▶ **Aim of the exercise**:
Lift every line from the entries that includes the word "parent".

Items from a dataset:
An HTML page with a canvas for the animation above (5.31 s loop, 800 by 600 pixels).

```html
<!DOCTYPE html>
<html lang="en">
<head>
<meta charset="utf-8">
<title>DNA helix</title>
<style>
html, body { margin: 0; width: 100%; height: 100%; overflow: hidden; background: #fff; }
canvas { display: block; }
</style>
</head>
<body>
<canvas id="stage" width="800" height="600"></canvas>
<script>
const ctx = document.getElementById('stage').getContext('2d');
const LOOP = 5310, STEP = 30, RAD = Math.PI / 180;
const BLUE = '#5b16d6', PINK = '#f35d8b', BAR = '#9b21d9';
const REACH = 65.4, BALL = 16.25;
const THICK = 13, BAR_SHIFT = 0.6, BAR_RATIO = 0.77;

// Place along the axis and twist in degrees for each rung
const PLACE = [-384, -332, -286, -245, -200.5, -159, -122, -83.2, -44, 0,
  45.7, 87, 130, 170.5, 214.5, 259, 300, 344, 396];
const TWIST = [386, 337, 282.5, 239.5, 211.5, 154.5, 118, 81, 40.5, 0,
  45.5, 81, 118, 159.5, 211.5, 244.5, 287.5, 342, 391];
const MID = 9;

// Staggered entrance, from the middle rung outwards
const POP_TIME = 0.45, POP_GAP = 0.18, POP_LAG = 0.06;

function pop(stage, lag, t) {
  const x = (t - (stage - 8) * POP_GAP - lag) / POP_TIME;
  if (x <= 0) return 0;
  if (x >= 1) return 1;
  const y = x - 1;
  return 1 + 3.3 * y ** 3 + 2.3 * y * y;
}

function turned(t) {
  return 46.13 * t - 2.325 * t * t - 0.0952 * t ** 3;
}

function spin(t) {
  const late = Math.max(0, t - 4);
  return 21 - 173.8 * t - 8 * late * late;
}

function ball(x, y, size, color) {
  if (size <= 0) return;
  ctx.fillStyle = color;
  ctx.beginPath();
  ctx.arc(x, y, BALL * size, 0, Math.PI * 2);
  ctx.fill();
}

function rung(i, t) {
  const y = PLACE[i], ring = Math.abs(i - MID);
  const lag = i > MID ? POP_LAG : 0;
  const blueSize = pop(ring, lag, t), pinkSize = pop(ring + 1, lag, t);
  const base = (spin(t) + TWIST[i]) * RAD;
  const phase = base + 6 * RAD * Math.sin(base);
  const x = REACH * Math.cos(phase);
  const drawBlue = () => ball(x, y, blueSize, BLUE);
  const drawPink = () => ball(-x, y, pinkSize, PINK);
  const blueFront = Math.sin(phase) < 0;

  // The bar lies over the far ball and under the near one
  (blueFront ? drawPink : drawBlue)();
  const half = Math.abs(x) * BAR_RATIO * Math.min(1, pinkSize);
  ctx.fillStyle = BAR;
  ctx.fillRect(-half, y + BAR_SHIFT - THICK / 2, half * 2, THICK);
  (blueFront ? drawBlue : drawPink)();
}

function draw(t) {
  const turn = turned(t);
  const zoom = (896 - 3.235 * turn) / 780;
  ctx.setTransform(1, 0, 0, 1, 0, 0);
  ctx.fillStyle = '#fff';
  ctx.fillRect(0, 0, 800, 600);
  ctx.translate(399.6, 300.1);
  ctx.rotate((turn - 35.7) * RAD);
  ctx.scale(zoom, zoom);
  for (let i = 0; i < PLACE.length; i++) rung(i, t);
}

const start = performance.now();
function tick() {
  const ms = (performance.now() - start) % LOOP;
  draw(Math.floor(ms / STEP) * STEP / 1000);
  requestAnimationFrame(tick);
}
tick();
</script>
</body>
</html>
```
--
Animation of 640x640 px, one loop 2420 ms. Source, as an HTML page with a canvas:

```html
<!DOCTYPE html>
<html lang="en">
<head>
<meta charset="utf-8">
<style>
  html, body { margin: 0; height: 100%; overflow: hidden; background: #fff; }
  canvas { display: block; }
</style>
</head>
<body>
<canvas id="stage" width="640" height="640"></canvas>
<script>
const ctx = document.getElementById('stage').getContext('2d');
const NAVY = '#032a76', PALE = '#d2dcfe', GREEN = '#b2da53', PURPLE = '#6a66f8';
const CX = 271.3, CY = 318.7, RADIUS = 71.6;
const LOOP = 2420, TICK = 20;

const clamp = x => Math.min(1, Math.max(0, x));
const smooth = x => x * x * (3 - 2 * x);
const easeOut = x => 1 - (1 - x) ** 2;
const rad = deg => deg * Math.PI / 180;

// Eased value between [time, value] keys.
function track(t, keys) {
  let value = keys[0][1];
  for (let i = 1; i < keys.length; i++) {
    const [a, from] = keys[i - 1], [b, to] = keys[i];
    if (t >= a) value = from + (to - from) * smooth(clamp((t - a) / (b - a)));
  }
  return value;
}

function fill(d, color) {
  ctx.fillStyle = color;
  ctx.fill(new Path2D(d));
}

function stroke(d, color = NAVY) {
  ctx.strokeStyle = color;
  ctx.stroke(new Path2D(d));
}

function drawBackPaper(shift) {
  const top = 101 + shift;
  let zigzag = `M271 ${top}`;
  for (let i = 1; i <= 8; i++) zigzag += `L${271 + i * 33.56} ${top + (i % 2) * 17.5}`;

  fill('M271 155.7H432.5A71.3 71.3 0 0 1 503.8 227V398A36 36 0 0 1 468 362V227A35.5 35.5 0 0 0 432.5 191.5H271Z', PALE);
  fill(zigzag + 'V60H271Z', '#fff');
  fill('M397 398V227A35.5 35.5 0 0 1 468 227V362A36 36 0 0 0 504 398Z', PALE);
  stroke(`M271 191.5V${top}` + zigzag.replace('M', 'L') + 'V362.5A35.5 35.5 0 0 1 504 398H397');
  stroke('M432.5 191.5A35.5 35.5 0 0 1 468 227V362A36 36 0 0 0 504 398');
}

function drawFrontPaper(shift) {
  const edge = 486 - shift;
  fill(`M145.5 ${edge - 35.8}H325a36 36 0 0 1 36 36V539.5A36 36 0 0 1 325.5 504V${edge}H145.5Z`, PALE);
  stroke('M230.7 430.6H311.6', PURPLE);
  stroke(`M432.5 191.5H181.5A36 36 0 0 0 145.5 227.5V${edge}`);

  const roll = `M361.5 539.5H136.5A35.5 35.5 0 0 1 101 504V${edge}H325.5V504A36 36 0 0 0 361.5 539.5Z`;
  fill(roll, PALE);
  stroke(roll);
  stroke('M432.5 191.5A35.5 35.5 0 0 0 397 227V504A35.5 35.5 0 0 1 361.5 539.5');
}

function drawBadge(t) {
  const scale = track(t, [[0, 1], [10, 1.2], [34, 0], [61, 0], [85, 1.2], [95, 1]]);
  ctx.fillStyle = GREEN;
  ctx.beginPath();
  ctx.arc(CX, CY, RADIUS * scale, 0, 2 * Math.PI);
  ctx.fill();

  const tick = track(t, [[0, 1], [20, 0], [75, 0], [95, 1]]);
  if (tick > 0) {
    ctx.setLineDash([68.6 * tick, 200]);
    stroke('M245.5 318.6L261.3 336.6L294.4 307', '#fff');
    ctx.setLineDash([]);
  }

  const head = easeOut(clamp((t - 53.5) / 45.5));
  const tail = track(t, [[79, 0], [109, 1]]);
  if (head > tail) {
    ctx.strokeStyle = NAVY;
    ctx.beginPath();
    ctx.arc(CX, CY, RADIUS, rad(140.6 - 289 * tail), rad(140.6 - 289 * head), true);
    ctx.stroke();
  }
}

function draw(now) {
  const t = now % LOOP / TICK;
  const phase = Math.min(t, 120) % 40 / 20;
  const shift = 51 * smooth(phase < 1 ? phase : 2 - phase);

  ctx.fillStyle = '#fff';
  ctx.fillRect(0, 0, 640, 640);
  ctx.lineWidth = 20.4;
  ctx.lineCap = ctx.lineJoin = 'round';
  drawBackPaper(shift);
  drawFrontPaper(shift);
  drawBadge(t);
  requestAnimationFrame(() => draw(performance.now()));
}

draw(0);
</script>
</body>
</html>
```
---
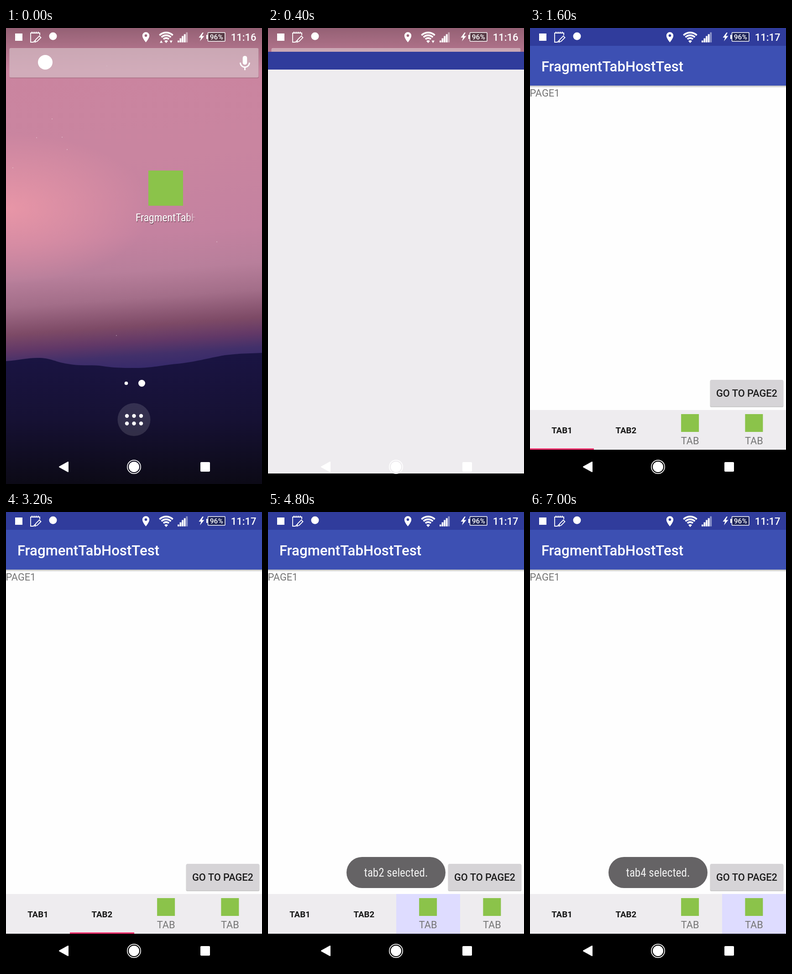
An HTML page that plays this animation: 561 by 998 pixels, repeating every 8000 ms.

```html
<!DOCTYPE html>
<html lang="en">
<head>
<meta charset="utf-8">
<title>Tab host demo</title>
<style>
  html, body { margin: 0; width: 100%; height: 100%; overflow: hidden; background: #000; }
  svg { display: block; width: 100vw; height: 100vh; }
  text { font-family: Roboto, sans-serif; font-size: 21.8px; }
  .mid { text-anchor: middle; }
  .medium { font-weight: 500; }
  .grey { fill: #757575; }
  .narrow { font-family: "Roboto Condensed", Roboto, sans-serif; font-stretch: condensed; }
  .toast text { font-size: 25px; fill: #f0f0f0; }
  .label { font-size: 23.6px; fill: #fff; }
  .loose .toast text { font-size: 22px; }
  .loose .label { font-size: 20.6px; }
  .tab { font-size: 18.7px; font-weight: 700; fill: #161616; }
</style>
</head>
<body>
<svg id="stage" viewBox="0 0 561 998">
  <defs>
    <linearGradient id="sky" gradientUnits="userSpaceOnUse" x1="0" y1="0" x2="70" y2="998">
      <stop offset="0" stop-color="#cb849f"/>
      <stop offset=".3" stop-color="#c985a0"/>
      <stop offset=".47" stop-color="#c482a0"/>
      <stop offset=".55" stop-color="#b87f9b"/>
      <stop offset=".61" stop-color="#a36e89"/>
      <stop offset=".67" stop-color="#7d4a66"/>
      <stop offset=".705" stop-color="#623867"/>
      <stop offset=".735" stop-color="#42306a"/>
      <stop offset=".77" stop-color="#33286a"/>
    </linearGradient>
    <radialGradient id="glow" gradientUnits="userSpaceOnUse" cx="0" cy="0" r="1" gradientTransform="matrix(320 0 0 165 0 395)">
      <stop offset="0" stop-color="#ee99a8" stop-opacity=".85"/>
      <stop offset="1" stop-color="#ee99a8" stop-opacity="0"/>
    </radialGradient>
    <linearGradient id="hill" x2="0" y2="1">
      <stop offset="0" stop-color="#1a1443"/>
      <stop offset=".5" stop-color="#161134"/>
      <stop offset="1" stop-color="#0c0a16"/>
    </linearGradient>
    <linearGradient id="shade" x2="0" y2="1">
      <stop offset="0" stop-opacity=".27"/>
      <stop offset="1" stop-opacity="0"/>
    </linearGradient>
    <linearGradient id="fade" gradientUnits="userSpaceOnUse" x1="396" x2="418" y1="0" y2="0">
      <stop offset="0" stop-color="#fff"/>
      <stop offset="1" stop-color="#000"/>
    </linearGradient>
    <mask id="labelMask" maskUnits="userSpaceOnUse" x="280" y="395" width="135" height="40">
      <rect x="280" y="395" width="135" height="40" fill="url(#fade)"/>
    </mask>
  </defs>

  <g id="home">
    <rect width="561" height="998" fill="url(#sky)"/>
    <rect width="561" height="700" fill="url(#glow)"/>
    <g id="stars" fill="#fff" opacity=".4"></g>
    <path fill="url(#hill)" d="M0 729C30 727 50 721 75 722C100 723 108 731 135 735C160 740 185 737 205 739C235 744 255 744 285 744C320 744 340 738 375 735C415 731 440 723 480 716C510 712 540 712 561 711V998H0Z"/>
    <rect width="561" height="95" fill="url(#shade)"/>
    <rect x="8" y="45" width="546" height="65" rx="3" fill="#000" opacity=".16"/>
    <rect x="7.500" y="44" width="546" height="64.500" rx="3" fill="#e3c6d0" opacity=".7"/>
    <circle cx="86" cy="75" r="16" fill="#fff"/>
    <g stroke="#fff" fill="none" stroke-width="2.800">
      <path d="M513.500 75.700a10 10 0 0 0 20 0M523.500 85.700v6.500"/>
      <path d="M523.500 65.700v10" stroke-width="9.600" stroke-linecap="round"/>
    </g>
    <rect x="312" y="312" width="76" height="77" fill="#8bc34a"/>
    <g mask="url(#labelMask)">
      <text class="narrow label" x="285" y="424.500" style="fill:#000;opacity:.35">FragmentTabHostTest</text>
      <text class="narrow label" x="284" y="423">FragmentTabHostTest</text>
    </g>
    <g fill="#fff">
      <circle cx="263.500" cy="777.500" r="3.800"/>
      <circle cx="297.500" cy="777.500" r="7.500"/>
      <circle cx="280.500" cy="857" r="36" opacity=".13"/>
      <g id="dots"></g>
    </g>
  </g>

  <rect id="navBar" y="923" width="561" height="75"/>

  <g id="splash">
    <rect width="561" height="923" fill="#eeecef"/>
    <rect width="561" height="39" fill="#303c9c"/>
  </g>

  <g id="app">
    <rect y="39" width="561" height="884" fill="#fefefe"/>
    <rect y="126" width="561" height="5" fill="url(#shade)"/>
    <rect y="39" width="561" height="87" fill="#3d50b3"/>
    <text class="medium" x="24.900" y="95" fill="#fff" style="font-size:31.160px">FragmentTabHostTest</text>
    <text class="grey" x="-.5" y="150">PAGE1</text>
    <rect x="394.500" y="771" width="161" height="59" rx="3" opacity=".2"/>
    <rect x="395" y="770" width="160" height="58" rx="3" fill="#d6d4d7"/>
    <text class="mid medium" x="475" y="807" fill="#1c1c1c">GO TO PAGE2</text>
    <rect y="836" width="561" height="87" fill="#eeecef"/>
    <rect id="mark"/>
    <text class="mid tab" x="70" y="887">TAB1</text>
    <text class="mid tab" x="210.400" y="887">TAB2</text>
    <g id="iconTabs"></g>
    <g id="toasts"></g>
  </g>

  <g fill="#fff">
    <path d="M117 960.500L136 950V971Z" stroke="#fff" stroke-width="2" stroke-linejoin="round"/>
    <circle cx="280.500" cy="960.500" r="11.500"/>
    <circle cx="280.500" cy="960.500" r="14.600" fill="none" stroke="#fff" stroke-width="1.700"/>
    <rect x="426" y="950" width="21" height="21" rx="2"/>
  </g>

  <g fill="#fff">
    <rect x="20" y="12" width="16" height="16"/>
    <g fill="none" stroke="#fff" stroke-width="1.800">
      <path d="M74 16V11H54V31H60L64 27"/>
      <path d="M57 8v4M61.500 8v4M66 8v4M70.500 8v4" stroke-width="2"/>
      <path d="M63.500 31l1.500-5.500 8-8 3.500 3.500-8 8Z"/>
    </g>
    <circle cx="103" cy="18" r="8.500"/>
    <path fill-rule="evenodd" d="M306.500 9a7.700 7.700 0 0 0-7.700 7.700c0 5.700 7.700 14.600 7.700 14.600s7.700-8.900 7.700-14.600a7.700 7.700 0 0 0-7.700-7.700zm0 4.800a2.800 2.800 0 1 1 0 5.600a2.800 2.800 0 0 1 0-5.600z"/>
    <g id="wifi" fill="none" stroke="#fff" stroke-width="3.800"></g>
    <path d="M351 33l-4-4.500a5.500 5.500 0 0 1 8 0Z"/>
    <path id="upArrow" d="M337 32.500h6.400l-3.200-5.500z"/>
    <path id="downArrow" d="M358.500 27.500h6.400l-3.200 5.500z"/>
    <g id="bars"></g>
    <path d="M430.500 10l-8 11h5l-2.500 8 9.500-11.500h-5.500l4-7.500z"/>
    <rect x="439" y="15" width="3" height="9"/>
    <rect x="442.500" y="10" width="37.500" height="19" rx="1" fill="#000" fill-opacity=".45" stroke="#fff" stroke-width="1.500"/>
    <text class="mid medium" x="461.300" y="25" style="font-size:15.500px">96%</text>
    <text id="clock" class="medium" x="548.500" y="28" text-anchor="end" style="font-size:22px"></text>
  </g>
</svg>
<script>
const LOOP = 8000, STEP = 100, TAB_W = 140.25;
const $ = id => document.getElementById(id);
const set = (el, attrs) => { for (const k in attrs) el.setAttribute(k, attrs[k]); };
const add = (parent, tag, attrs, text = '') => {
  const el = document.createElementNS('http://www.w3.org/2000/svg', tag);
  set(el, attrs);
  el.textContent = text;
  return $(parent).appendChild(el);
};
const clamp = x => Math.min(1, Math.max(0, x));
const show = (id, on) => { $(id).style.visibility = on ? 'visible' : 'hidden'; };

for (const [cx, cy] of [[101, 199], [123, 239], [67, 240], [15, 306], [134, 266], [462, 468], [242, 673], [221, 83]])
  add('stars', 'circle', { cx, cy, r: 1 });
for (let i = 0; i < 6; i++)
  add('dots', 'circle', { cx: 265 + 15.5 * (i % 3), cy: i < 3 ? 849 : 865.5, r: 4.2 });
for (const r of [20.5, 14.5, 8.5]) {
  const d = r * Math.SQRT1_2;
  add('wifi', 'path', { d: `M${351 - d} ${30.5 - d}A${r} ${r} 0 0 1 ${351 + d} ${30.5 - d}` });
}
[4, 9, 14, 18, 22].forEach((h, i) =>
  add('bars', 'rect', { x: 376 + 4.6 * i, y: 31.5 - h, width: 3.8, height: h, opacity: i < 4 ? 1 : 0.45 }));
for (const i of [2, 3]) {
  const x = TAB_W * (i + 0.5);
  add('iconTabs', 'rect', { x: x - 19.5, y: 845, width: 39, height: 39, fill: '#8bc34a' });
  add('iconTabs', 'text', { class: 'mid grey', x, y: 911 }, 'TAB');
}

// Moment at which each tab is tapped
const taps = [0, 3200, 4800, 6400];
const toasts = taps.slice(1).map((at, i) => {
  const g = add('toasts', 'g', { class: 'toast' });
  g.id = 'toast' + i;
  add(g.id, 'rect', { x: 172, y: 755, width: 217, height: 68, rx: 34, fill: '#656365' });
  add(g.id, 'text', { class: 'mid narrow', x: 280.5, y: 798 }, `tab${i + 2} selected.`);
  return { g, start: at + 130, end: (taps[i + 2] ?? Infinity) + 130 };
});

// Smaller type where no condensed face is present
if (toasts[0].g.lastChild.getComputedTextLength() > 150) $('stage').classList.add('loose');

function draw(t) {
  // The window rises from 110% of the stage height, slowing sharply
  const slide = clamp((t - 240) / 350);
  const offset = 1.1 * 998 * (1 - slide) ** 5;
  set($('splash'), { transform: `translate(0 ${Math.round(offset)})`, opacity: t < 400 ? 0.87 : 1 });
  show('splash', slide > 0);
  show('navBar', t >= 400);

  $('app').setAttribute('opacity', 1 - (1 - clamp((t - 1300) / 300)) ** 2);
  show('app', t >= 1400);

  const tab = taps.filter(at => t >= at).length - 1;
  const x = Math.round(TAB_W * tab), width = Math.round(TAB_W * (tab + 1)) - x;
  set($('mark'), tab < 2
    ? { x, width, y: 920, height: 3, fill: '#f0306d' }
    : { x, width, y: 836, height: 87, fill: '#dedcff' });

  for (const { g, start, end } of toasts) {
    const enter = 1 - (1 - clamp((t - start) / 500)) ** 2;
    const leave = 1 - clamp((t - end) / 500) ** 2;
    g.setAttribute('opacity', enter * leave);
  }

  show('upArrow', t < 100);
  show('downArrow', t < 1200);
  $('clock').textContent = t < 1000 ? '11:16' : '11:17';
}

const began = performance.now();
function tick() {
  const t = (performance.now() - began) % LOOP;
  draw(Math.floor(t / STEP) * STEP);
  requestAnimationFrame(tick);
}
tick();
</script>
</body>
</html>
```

▶ **Your response**:
const add = (parent, tag, attrs, text = '') => {
  return $(parent).appendChild(el);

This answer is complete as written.